New research sheds light on how parents’ tendency to be overly anxious and protective affects their child’s academic performance in college. The study, published in the Journal of Social and Personal Relationships, identifies several interpersonal and intrapersonal processes that play a key role in linking parental overprotection to reduced academic confidence.
“I became interested in overparenting (or helicopter parenting as it is commonly known) and its link with college student academic adjustment for two reasons,” said lead author Mary B. Eberly Lewis, an associate professor at Oakland University in Rochester, Michigan.
“First, in my role as the chief academic advisor for my department for nearly 19 years, I met with many students who were fearful of making decisions about future classes or opportunities without parental input, students who felt responsible for their parents’ well-being, or students who had parents come with them to advising appointments and who asked the majority of the questions. I speculated that parents’ intrusiveness and hovering were undermining college students’ progress.”

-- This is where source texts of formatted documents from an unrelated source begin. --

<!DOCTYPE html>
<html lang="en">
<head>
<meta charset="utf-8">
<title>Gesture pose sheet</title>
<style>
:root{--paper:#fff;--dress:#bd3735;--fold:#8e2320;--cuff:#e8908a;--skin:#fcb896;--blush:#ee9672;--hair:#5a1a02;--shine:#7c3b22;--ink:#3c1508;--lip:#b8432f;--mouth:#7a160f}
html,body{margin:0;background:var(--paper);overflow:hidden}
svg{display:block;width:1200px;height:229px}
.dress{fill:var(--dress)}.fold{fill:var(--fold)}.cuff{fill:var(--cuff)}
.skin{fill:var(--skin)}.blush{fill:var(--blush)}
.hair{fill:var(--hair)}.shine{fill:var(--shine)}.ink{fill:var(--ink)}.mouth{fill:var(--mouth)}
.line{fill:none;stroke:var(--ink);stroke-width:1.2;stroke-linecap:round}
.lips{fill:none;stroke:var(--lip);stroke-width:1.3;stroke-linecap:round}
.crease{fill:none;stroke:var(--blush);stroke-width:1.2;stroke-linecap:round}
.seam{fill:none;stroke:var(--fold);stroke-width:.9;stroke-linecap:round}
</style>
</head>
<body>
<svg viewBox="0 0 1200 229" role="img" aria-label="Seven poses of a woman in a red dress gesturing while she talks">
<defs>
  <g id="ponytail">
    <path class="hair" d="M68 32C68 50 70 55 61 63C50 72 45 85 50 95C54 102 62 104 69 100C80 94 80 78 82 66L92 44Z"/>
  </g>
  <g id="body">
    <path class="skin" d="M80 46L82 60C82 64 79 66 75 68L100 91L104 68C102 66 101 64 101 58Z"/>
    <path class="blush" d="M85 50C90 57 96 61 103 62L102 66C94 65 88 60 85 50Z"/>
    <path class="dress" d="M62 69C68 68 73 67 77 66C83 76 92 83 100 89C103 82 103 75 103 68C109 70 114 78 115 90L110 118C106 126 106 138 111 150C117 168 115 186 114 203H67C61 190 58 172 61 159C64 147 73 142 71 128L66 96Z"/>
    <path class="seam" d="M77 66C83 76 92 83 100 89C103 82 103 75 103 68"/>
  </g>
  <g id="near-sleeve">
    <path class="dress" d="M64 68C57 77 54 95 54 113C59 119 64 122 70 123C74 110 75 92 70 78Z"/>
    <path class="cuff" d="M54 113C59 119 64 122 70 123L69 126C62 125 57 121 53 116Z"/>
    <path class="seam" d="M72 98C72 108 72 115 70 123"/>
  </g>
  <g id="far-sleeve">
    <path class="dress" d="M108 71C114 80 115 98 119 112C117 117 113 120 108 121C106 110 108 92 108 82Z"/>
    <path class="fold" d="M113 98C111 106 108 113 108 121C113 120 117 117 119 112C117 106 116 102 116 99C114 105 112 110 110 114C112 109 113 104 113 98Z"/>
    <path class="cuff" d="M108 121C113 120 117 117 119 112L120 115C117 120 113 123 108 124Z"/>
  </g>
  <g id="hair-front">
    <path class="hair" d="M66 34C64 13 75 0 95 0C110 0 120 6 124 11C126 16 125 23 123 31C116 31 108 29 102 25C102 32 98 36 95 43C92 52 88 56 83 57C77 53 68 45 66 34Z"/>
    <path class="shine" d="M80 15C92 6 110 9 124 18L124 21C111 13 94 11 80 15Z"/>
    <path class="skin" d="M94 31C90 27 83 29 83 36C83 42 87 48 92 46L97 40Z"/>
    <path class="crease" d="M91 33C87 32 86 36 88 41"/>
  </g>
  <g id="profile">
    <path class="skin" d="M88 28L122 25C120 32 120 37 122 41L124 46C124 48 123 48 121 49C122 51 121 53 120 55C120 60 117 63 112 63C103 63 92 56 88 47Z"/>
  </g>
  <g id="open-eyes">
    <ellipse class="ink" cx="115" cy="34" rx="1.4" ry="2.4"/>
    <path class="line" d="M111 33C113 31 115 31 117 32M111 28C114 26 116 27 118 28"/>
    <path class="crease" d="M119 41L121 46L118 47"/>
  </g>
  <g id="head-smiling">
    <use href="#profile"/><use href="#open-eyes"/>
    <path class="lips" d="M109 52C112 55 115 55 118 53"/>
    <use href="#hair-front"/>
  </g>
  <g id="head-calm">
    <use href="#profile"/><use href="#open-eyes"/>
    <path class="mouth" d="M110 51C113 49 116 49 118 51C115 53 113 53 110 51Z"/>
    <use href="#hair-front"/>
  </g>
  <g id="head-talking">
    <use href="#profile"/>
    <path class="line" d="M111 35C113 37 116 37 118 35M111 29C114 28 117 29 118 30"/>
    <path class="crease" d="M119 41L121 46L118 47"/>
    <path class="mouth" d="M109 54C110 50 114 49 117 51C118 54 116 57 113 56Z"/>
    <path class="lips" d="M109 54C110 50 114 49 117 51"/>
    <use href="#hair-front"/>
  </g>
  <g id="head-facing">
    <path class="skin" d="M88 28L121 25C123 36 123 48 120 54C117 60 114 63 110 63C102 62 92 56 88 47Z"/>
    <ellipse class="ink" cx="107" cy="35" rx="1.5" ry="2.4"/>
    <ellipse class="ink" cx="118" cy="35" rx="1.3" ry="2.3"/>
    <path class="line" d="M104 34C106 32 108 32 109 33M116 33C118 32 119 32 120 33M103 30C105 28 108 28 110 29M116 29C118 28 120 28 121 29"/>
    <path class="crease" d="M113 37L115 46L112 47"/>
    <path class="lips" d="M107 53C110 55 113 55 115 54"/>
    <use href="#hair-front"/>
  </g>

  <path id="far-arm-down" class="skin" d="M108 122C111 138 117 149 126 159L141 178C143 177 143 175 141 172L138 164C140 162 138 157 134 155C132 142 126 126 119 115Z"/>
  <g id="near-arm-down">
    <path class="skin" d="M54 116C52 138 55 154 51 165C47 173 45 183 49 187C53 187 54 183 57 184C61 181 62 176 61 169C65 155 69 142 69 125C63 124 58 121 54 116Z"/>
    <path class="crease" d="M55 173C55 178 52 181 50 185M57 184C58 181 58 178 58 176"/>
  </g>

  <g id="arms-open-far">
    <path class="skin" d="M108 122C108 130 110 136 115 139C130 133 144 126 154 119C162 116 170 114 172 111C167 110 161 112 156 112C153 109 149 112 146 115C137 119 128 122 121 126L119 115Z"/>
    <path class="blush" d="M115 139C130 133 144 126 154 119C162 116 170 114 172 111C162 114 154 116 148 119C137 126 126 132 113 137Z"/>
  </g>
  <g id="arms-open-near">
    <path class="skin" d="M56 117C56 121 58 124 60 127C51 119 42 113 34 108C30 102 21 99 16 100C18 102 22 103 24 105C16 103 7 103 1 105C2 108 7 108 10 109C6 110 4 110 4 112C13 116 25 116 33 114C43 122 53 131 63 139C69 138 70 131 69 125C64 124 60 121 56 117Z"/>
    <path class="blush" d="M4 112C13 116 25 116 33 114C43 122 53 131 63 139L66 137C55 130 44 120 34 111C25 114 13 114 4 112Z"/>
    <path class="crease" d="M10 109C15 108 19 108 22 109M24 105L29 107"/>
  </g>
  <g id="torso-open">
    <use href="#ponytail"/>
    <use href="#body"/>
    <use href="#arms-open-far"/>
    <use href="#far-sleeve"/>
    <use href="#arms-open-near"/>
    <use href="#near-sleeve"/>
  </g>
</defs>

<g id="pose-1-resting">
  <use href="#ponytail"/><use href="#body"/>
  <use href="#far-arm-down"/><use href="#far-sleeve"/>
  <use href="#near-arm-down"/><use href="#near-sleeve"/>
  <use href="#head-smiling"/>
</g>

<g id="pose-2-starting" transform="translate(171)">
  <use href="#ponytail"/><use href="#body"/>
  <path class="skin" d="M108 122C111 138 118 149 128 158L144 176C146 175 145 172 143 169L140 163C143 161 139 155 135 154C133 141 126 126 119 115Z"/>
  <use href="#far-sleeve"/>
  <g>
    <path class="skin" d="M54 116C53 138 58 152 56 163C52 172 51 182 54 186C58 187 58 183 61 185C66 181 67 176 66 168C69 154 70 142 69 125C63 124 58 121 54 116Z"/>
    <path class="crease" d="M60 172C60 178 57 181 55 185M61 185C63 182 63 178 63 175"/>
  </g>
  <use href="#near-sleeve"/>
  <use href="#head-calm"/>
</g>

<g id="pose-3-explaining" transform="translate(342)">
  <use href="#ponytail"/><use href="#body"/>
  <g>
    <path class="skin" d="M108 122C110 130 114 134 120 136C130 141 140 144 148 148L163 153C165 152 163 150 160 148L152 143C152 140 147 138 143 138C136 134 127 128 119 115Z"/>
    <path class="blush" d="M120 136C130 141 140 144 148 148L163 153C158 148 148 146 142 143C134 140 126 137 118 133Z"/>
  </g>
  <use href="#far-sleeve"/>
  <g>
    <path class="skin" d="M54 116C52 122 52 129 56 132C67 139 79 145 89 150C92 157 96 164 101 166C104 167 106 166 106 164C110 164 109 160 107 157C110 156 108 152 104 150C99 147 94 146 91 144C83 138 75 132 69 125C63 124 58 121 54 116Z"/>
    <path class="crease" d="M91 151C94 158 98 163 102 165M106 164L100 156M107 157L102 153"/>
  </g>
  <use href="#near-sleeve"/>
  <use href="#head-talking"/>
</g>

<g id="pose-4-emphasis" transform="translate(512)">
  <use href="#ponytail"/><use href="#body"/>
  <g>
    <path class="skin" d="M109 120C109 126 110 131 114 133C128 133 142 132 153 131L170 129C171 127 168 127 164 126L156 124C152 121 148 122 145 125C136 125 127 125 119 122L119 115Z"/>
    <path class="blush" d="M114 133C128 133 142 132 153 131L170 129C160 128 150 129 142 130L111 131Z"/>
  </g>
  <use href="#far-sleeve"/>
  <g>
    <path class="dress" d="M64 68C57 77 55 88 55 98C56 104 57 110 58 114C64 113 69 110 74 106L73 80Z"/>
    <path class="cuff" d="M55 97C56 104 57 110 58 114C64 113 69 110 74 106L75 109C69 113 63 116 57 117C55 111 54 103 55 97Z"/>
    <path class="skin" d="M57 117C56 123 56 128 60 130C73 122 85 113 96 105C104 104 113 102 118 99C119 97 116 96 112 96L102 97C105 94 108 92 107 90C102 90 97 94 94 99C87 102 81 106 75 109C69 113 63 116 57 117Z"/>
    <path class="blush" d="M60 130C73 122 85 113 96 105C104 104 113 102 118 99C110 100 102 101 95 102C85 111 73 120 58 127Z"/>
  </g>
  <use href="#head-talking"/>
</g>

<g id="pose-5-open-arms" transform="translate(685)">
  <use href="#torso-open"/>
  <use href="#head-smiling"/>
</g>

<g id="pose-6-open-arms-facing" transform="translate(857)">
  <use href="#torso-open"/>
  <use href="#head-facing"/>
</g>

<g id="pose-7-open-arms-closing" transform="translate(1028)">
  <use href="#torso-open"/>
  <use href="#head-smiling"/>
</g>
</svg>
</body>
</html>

“Second, I have a scholarly interest in parenting adolescents and emerging adults as the characteristics of those relationships can be a strong foundation from which youth can launch or can become an impediment that undermines their maturation,” Eberly Lewis explained.
Past research has looked at how different factors, such as a parent’s tendency to be overprotective, can affect a young adult’s development. For their new study, Eberly Lewis and her colleagues sought to examine how multiple factors could all impact a college student’s academic confidence. They proposed a model where a parent’s anxious overprotective parenting could negatively affect a student’s psychological distress and self-regulation via perceived hostility, which in turn affects their academic confidence.
The study involved 967 young adults, most of whom were women, with an average age of 18.71 years old. They were in either their first or second year of college and were recruited from introductory psychology classes at three universities in the Midwest and South regions of the United States.
More than half of the participants (60.3%) reported that they were from families where both of their parents were still married. About 12.3% of participants reported that their parents were never married, while 10.5% had parents who were divorced or separated and not remarried. Another 11.6% had divorced parents where at least one parent was remarried, and 3.3% had only one parent because the other had passed away.
In the study, the students completed assessments of academic adjustment, academic efficacy, and confidence in graduation. These three measures were combined into an academic confidence score. The students also completed measures of depressive symptoms, short-term and long-term self-regulation, anxious overprotective parenting, and parental hostility.
College students who reported heightened depressive symptoms and lower levels of self-regulation tended to have lower academic confidence.
Importantly, the researchers found that anxious overprotective parenting was associated with various indirect effects that negatively impacted a college student’s academic confidence. For example, mothers and fathers perceived to be high in anxious overprotective parenting also tended to be perceived as more hostile. This, in turn, predicted lower self-regulation in college students. Paternal hostility was also associated with increased depression.
“Parents who overprotect tend to treat their emerging adult offspring as young children — working to solve their problems, meddling in their personal business, involving themselves in their college students’ relationships, and structuring their adult children’s lives,” Eberly Lewis told PsyPost.
“Our study showed that when this overprotectiveness is coupled with hostility, that is, criticism, insults, frequent disagreements, and angry interactions during the transition to college, college students, in essence, shut down. They become depressed and unable to be planful, persistent, and follow through with tasks, which in turn, undermines their belief in being academically successful.”
But the study, like all research, includes some caveats.
“The main caveat of the study is that the constructs we studied co-occur or are associated, but we cannot be certain about the causal links among them,” Eberly Lewis explained. “It could be that if college student performance and adjustment are low, parents might respond to their lack of progress with overprotectiveness and anger. Determining the direction of effects would certainly be a next step for a longitudinal study.”
“Other questions include who are the parents that are more likely to engage in overprotective parenting – are there certain personality attributes or environmental conditions that enhance such behavior? How do parents convey overprotectiveness through telephone calls and texting, particularly if their college student is living away at university? Other questions might address family contexts, such as parental divorce, single-parenthood, or marital conflict. This is a relatively recent area of research, so there are likely many more questions that can be examined.”
“Although I was the first author of this particular paper, the study, itself, is a collaborative effort with Professors Meredith McGinley (University of Wisconsin-Parkside) and Wendy Rote (University of South Florida),” Eberly Lewis added. “They, too, have intriguing perspectives for examining data from the larger study. I also must extend my appreciation for my graduate student, Justin Slater, and the many undergraduate students, particularly Maxine Toukhanian, for their assistance.”
The study, “Understanding the Link Between Anxious Parental Overprotection and Academic Confidence in Emerging Adults: Mediation through Interpersonal and Intrapersonal Processes“, was authored by Mary B. Eberly Lewis, Justin J. Slater, Meredith McGinley and Wendy M. Rote.